*** Opening GIVEN ENTRIES ***

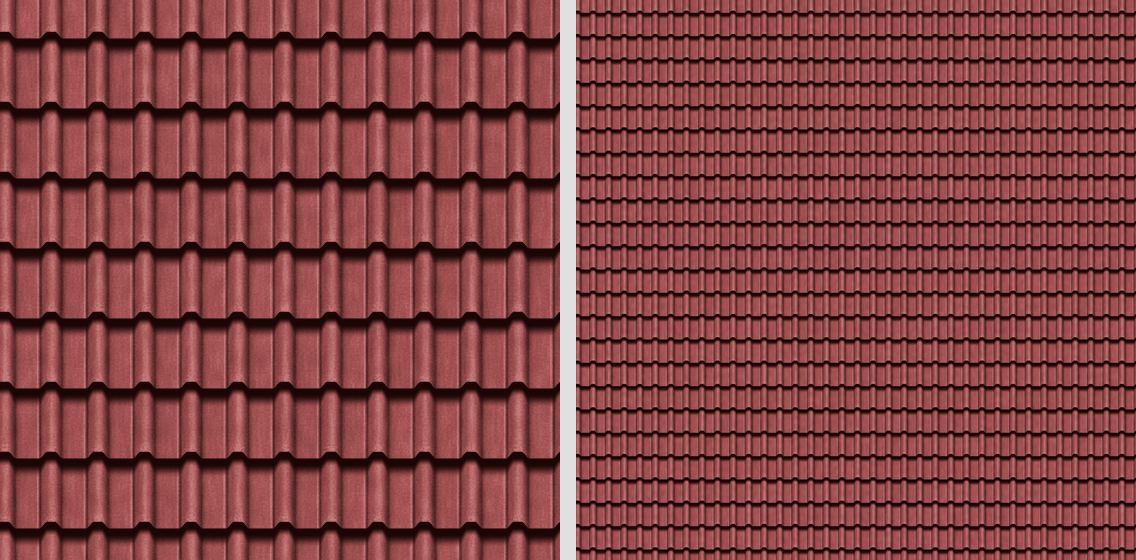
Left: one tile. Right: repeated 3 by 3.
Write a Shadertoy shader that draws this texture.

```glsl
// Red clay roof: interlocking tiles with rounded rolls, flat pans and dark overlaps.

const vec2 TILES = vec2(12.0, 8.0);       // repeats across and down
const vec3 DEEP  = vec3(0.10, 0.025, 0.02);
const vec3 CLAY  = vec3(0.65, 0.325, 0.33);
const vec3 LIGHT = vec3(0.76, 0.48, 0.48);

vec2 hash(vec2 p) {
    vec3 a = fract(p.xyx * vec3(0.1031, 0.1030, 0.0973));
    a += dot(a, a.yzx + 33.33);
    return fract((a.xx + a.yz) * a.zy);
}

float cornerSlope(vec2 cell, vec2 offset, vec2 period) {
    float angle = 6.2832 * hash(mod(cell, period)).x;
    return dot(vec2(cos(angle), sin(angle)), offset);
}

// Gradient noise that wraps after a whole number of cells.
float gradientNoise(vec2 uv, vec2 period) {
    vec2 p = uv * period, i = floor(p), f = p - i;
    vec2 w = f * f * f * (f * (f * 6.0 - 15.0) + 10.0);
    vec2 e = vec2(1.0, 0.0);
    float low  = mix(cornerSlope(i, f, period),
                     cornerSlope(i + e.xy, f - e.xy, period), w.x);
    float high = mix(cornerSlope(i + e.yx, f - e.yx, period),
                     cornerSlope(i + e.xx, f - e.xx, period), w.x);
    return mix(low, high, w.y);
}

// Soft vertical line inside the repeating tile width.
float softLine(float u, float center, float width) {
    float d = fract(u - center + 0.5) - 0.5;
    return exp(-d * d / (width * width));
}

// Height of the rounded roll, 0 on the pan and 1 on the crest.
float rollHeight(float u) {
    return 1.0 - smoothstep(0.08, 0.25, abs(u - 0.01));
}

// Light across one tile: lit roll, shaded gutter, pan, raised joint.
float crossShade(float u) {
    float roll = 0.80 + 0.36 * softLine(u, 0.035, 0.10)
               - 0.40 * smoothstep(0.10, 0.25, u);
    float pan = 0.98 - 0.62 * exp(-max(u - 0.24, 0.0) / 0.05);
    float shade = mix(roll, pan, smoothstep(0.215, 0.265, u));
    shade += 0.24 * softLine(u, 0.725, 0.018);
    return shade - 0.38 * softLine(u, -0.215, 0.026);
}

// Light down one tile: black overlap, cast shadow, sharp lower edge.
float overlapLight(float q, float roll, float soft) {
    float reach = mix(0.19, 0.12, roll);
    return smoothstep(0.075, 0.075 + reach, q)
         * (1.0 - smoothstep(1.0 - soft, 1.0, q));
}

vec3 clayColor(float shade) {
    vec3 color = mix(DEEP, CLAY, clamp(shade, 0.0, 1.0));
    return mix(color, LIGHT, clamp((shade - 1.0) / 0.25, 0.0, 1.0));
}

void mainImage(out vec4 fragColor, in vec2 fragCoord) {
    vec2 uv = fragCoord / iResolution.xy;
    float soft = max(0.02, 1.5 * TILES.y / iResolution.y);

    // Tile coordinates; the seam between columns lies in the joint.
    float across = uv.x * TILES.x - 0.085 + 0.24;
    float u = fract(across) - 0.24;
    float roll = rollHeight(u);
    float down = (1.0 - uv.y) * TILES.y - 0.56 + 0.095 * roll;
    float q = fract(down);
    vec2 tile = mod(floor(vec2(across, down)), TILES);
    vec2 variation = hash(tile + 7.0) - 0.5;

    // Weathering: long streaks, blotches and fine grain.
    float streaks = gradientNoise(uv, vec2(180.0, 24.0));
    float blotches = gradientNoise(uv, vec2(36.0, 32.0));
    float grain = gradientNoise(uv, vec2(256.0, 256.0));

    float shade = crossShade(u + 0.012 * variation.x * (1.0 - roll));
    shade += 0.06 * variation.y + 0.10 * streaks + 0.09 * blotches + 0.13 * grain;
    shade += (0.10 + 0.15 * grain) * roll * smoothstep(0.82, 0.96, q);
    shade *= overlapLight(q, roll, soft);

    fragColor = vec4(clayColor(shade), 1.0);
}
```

*** Closing GIVEN ENTRIES ***
*** Opening GIVEN ENTRIES ***

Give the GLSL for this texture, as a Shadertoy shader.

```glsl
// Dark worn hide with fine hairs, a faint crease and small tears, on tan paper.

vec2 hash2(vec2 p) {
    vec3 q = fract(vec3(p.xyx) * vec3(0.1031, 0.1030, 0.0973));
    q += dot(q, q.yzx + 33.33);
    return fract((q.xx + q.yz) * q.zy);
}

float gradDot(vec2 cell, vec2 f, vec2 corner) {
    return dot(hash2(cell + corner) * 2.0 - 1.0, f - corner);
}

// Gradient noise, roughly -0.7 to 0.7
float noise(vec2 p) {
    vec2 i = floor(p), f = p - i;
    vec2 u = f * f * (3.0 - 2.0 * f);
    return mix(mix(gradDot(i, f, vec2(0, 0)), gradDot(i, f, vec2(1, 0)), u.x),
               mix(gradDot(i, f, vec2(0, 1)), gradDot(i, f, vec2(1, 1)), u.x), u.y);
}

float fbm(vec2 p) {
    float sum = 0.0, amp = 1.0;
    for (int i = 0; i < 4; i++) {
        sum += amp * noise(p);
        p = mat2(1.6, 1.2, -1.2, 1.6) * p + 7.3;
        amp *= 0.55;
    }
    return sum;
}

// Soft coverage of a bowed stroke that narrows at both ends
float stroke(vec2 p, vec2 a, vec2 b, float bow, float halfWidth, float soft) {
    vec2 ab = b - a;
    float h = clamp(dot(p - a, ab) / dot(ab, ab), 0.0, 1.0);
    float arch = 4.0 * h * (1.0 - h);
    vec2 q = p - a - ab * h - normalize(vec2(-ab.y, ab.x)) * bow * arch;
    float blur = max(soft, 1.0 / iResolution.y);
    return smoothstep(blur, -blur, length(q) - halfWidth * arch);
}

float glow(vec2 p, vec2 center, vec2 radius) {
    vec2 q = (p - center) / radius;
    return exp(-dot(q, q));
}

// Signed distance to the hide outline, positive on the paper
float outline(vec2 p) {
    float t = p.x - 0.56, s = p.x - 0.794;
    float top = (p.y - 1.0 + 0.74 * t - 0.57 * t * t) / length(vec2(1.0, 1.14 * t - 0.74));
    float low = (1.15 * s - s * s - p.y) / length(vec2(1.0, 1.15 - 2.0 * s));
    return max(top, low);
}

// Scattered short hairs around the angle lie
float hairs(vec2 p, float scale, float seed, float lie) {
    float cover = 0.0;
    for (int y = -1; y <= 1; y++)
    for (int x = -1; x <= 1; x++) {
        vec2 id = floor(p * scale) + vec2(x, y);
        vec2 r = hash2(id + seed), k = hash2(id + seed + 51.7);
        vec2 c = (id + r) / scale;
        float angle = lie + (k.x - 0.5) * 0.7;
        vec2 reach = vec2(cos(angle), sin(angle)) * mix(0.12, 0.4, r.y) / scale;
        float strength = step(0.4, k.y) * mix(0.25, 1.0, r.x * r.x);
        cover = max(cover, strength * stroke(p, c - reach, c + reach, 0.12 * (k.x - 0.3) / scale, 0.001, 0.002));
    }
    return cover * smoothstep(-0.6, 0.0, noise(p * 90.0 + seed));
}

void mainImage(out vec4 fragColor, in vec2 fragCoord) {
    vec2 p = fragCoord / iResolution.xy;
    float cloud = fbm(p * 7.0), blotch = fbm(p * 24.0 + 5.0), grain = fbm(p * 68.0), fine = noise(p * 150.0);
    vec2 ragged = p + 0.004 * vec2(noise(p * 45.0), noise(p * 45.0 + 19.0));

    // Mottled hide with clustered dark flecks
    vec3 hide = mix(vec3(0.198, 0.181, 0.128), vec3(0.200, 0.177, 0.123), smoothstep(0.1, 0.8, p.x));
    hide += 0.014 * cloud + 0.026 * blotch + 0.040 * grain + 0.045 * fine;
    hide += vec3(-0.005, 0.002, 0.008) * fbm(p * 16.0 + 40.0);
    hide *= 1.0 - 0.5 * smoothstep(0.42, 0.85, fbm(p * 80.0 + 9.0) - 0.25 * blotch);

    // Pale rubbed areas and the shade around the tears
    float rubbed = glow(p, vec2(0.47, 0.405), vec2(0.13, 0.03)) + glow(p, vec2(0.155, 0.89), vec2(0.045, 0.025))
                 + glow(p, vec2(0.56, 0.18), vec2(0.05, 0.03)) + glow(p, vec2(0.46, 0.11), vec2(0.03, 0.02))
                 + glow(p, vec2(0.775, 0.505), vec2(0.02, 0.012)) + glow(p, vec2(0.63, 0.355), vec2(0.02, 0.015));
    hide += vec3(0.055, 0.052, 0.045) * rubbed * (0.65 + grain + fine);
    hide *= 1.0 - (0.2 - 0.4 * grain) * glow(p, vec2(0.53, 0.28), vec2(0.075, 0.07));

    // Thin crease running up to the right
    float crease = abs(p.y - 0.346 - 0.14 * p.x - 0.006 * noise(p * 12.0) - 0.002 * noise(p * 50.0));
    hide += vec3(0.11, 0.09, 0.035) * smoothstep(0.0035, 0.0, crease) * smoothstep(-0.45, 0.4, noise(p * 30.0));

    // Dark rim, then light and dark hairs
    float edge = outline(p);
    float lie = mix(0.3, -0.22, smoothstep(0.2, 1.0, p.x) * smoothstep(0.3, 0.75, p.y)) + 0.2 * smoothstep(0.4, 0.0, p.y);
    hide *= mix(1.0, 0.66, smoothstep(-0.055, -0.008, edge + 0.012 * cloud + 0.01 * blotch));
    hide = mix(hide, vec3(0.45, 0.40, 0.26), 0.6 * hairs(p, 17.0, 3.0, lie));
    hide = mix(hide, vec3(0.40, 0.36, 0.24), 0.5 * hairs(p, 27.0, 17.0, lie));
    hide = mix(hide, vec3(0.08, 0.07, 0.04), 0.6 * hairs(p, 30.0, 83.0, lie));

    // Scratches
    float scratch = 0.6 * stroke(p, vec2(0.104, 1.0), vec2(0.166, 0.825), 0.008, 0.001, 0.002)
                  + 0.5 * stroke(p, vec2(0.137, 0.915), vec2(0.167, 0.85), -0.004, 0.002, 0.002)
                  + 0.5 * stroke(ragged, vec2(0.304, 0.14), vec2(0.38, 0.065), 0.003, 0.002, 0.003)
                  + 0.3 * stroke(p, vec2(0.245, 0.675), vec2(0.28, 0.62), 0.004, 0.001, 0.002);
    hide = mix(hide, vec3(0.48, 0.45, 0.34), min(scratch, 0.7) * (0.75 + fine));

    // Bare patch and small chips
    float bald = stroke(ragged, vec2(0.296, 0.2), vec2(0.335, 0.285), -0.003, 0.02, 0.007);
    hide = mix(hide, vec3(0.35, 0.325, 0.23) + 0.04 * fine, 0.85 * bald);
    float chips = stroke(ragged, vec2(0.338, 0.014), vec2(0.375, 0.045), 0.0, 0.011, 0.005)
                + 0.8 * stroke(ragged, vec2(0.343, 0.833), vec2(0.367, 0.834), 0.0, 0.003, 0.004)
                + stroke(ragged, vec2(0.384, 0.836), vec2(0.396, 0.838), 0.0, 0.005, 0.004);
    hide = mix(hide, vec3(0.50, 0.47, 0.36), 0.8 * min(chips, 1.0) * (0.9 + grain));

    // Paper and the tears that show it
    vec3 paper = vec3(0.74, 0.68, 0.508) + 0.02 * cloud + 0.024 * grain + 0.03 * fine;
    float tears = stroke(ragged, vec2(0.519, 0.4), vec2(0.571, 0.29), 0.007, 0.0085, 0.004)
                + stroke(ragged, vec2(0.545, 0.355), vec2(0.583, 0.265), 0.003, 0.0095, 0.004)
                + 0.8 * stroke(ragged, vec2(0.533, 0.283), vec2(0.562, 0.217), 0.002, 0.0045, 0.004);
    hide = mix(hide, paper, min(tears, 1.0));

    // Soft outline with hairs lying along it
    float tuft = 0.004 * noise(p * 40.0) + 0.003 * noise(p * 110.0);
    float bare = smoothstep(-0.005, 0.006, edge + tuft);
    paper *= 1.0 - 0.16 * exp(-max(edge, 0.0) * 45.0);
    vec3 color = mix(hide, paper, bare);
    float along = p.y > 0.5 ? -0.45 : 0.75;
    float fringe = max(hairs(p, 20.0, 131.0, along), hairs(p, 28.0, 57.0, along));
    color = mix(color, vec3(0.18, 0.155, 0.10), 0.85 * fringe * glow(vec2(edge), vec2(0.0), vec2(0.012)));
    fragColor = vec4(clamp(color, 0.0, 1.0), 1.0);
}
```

*** Closing GIVEN ENTRIES ***

**TASK OBJECTIVE**. Find the string "edge" in the records, then copy each line where it occurs.

**RESPONSE FOR THIS EXERCISE**.
// Light down one tile: black overlap, cast shadow, sharp lower edge.
    float edge = outline(p);
    hide *= mix(1.0, 0.66, smoothstep(-0.055, -0.008, edge + 0.012 * cloud + 0.01 * blotch));
    float bare = smoothstep(-0.005, 0.006, edge + tuft);
    paper *= 1.0 - 0.16 * exp(-max(edge, 0.0) * 45.0);
    color = mix(color, vec3(0.18, 0.155, 0.10), 0.85 * fringe * glow(vec2(edge), vec2(0.0), vec2(0.012)));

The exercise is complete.